UN chief plans to appoint Mauritanian diplomat as Yemen envoy

Friday 17/04/2015
Council now has 48 hours to consider nomination

UNITED NATIONS - UN Secretary General Ban Ki-moon on Thursday informed the Security Council that he plans to appoint Mauritanian diplomat Ismail Ould Cheikh Ahmed as his new envoy to lead peace efforts in Yemen.
Ban said in a letter that Cheikh Ahmed would "build on the achievements" of Jamal Benomar, who resigned last week after losing support from Gulf countries for his mediation efforts.
The appointment becomes official on Monday if no objections are raised by the 15-member council.
The choice of a new UN peace envoy took on added urgency after Saudi Arabia on Tuesday declared a halt to the month-long coalition air campaign on Yemen to allow a return to political negotiations.
Cheikh Ahmed is taking over the Yemen peace process after serving for four months as the head of the UN Ebola mission in Ghana.
He brings hands-on experience in the poor Arab country, having worked as the UN humanitarian coordinator in Yemen from 2012 to 2014.
Ban told the council that the Mauritanian diplomat will "intensify my good offices role in order to enable a resumption of a peaceful, inclusive, orderly and Yemeni-led political transition process."
Cheikh Ahmed recently served as the deputy head of the UN mission in Libya, and as UN coordinator in Syria from 2008 to 2012.
Ban met with Gulf envoys on Monday and informed them that he planned to appoint Cheikh Ahmed and was awaiting their response to the choice.
On Wednesday, the UN chief called for "an end in fighting as soon as possible" as efforts for a return to political talks gathered pace.
Peace talks broke down last month after Shiite Huthi rebels pushed their offensive, forcing President Abedrabbo Mansour Hadi to flee into exile in Saudi Arabia.
The Saudi-led coalition launched air strikes on March 26 to try to restore Hadi's legitimacy, but there has been growing international alarm over the growing civilian toll.

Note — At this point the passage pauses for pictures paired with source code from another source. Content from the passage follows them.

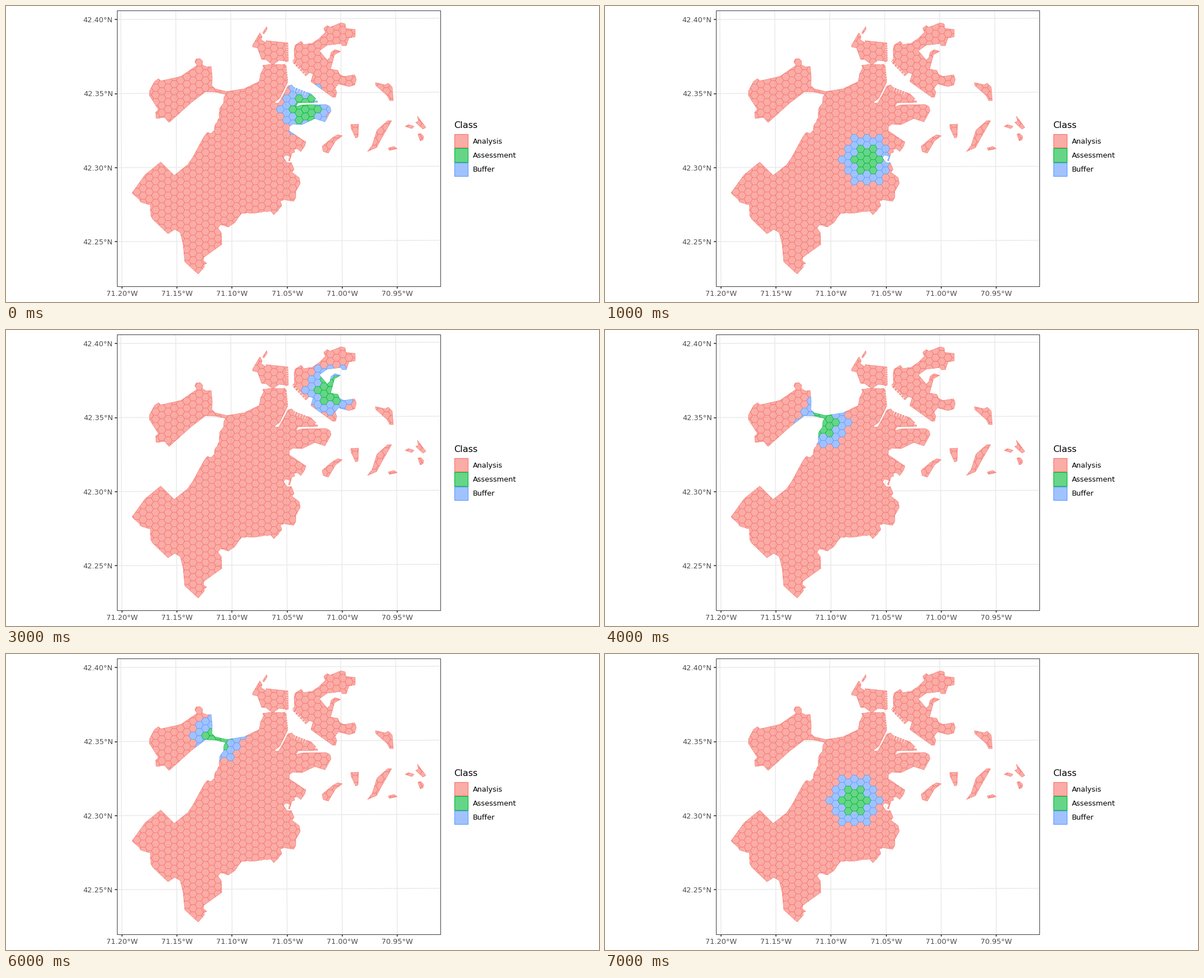
A matplotlib script that plays this animation: 1058 by 529 pixels, repeating every 8 s.

```python
import numpy as np
import matplotlib.pyplot as plt
from matplotlib.animation import FuncAnimation
from matplotlib.collections import PolyCollection
from matplotlib.colors import to_rgba
from matplotlib.patches import PathPatch, Rectangle
from matplotlib.path import Path

plt.rcParams["font.family"] = "DejaVu Sans"

CLASSES = {"Analysis": "#F8766D", "Assessment": "#00BA38", "Buffer": "#619CFF"}
HAIRLINE = 0.43
RULE = 1.07

# Hexagon lattice: column step, row step, origin
COL = 11.13
ROW = COL * 2 / np.sqrt(3)
ORIGIN = np.array([467.2, 274.5])

# Centre of the assessed area in each one-second step: column, row, nudge in y
CENTRES = [(6, -7, 0), (0, 0, 0), (-7, 1.5, 0), (10, -13, 0),
           (-7, -8.5, 0), (-18, 2, 0), (-8, -10, 1), (-2, -1, 0)]

rng = np.random.default_rng(4)


def comb(start, end, count, depth, gap=0.4):
    """Shoreline from start to end with narrow docks cut inward."""
    a, b = np.array(start, float), np.array(end, float)
    step = (b - a) / count
    inward = np.array([-step[1], step[0]]) / np.hypot(*step) * depth
    points = []
    for i in range(count):
        p, q = a + step * i, a + step * (i + 1 - gap)
        points += [p, q, q + inward, a + step * (i + 1) + inward]
    return points + [b]


def rough(points, size=1.0, spacing=5):
    """Shoreline through the points with a small seeded wobble between them."""
    line = []
    for a, b in zip(points, points[1:]):
        a, b = np.array(a, float), np.array(b, float)
        n = max(1, round(np.hypot(*(b - a)) / spacing))
        line.append(a)
        line += [a + (b - a) * i / n + rng.uniform(-size, size, 2)
                 for i in range(1, n)]
    return line + [np.array(points[-1], float)]


downtown = [
    (454, 122), (460, 110), *rough([(458, 106), (497, 104)], 1.5),
    *comb((500, 108), (503, 135), 6, 3), (500, 141), (489, 164), (479, 172),
    (481, 174), (487, 173), (497, 155), (503, 143), (510, 141)]

seaport = [
    *comb((513, 145), (536, 154), 5, 7), (544, 157), (553, 166), (548, 168),
    (556, 170), (556, 172), (521, 173), (517, 180), (527, 177), (571, 176),
    (578, 180), (580, 187), (569, 207), (551, 201), (528, 212), (512, 211),
    (506, 215), (505, 223)]

east_coast = [
    (517, 231), (530, 240), (535, 243), (533, 250), (526, 260), (520, 255),
    (514, 256), (515, 261), (510, 263), (506, 277), (504, 276), (507, 269),
    (499, 266), (495, 271), (501, 280), (509, 280), (514, 292), (510, 297),
    (523, 307), (525, 317), (517, 331), (517, 342), (513, 349)]

south_coast = rough([
    (496, 346), (489, 349), (492, 357), (478, 373), (472, 366), (440, 370),
    (421, 370), (408, 387), (397, 395), (383, 391), (378, 397)], 0.8)

south_west = [
    (384, 405), (385, 426), (353, 449), (352, 455), (358, 460), (353, 462),
    (354, 466), (343, 479), (319, 457), (316, 425), (311, 405), (301, 399),
    (289, 407), (262, 381),
    *rough([(258, 374), (257, 355), (240, 350), (238, 346)]),
    (225, 334), (248, 302), (276, 279), (300, 303), (324, 284), (333, 271),
    (353, 234), (359, 226), (366, 228), (372, 222),
    *rough([(372, 216), (381, 199), (381, 184), (388, 174)]), (389, 163),
    (392, 158), (375, 154)]

north_west = [
    (356, 153), (330, 173), (291, 208), (283, 199), (268, 201), (267, 190),
    (272, 185), (256, 160), (256, 152), (265, 135), (272, 130), (276, 134),
    (312, 126), (341, 106), (337, 100), (339, 95), (346, 94), (351, 99),
    (350, 105), (358, 109), (366, 108), (368, 128), (367, 142), (373, 148),
    (394, 153), (425, 148), (452, 135)]

harbour_north = [
    (440, 70), (453, 48), (457, 55), (455, 60), (464, 66), (464, 62),
    (494, 65), *comb((503, 66), (504, 99), 8, 5), (487, 97), (476, 105),
    (464, 96), (456, 95), (449, 75), (440, 73)]

harbour_east = [
    (514, 79), *rough([(516, 70), (527, 63), (531, 69), (546, 67)], 0.8),
    (559, 58), (570, 47), (567, 40), (573, 35), (578, 38), (598, 30),
    (605, 32), (606, 40), (623, 42), (623, 55), (612, 57), (607, 71),
    (600, 71), (598, 67), (573, 70), (559, 80), (573, 97), (578, 92),
    (580, 83), (587, 78), (597, 81), (586, 87), (579, 113), (592, 115),
    (595, 122), (603, 126), (622, 123), (625, 131), (622, 141), (612, 144),
    (593, 139), (587, 147), (590, 154), (588, 163), (583, 163), (544, 135),
    (548, 121), (541, 119), *comb((535, 125), (511, 100), 6, 4), (515, 94)]

mainland = downtown + seaport + east_coast + south_coast + south_west + north_west

islet = [(465, 37), (466, 41), (460, 50), (458, 48)]
north_island = [(659, 137), (676, 141), (682, 138), (689, 145), (691, 169),
                (685, 169), (680, 160), (660, 142)]
round_island = [(615, 212), (629, 211), (628, 234), (624, 236), (616, 219)]
curved_island = [(564, 251), (583, 235), (592, 230), (600, 232), (588, 241),
                 (575, 263), (566, 260)]
long_island = [(681, 205), (688, 205), (673, 231), (661, 253), (645, 260),
               (653, 250), (662, 222)]
sandbar = [(682, 254), (692, 251), (698, 255), (684, 258)]
west_rock = [(712, 215), (718, 212), (728, 215), (724, 219)]
east_rock = [(734, 197), (749, 217), (744, 220), (731, 208), (736, 206)]
south_rock = [(735, 229), (740, 228), (745, 233), (744, 239), (739, 241)]


def closed_path(points):
    points = [tuple(p) for p in points]
    return Path(points + points[:1], closed=True)


land = Path.make_compound_path(*[closed_path(shape) for shape in (
    mainland, harbour_north, harbour_east, islet, north_island, round_island,
    curved_island, long_island, sandbar, west_rock, east_rock, south_rock)])


def lattice_point(col, row):
    return ORIGIN + np.array([col * COL, row * ROW])


cells = np.array([lattice_point(c, r + (c % 2) / 2)
                  for c in range(-23, 27) for r in range(-20, 18)])
angles = np.radians(np.arange(0, 360, 60))
corners = np.column_stack([np.cos(angles), np.sin(angles)]) * COL / 1.5

fig = plt.figure(figsize=(10, 5), dpi=105.8, facecolor="white")
ax = fig.add_axes([0, 0, 1, 1])
ax.set_xlim(0, 1058)
ax.set_ylim(529, 0)
ax.axis("off")

LEFT, RIGHT, TOP, BOTTOM = 198.4, 774.6, 8.4, 501
GREY = "#4D4D4D"


def rule(xs, ys, color, z):
    ax.plot(xs, ys, color=color, lw=RULE, zorder=z, solid_capstyle="butt")


for i in range(6):
    x = 206.8 + 98.3 * i
    rule([x, x - 2 - 0.2 * i], [BOTTOM, TOP], "#EBEBEB", 1)
    rule([x, x], [BOTTOM, BOTTOM + 4], "#333333", 6)
    ax.text(x, 518, f"{71.2 - 0.05 * i:.2f}°W", size=8.8, color=GREY,
            ha="center", va="baseline")
for i in range(4):
    y = 24.2 + 132.3 * i
    rule([LEFT, RIGHT], [y, y - 2.4], "#EBEBEB", 1)
    rule([LEFT - 4, LEFT], [y, y], "#333333", 6)
    ax.text(190.8, y + 4.8, f"{42.4 - 0.05 * i:.2f}°N", size=8.8, color=GREY,
            ha="right", va="baseline")
ax.add_patch(Rectangle((LEFT, TOP), RIGHT - LEFT, BOTTOM - TOP, fill=False,
                       ec="#333333", lw=0.65, zorder=7))

ax.text(799.5, 218, "Class", size=11, va="baseline")
for i, (name, color) in enumerate(CLASSES.items()):
    y = 228.9 + 25.4 * i
    ax.add_patch(Rectangle((800.2, y), 24, 24.2, fc=to_rgba(color, 0.6),
                           ec=color, lw=0.8))
    ax.text(832.6, y + 16.8, name, size=8.8, va="baseline")

layers = {}
for z, name in enumerate(["Analysis", "Buffer", "Assessment"]):
    color = CLASSES[name]
    hexes = PolyCollection([], facecolors=[to_rgba(color, 0.6)],
                           edgecolors=[color], linewidths=HAIRLINE, zorder=3 + z / 10)
    ax.add_collection(hexes, autolim=False)
    hexes.set_clip_path(land, ax.transData)
    coast = PathPatch(land, fill=False, ec=color, lw=HAIRLINE, zorder=4 + z / 10)
    ax.add_patch(coast)
    layers[name] = hexes, coast


def update(step):
    col, row, nudge = CENTRES[step]
    centre = lattice_point(col, row) + [0, nudge]
    reach = np.hypot(*(cells - centre).T)
    inner = np.sqrt(3) * ROW + 0.2
    outer = 2 * np.sqrt(3) * ROW + 0.2
    members = {"Assessment": reach <= inner,
               "Buffer": (reach > inner) & (reach <= outer),
               "Analysis": reach > outer}
    for name, (hexes, coast) in layers.items():
        polygons = cells[members[name]][:, None] + corners
        hexes.set_verts(polygons)
        area = Path.make_compound_path(*[closed_path(p) for p in polygons])
        coast.set_clip_path(area, ax.transData)
    return [artist for pair in layers.values() for artist in pair]


anim = FuncAnimation(fig, update, frames=8, interval=1000, repeat=True, blit=False)
plt.show()
```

The United Nations has raised concern that the Yemen war could turn into a broader regional conflict, drawing in Iran, which backs the Huthis, against Saudi Arabia, which is supporting Hadi.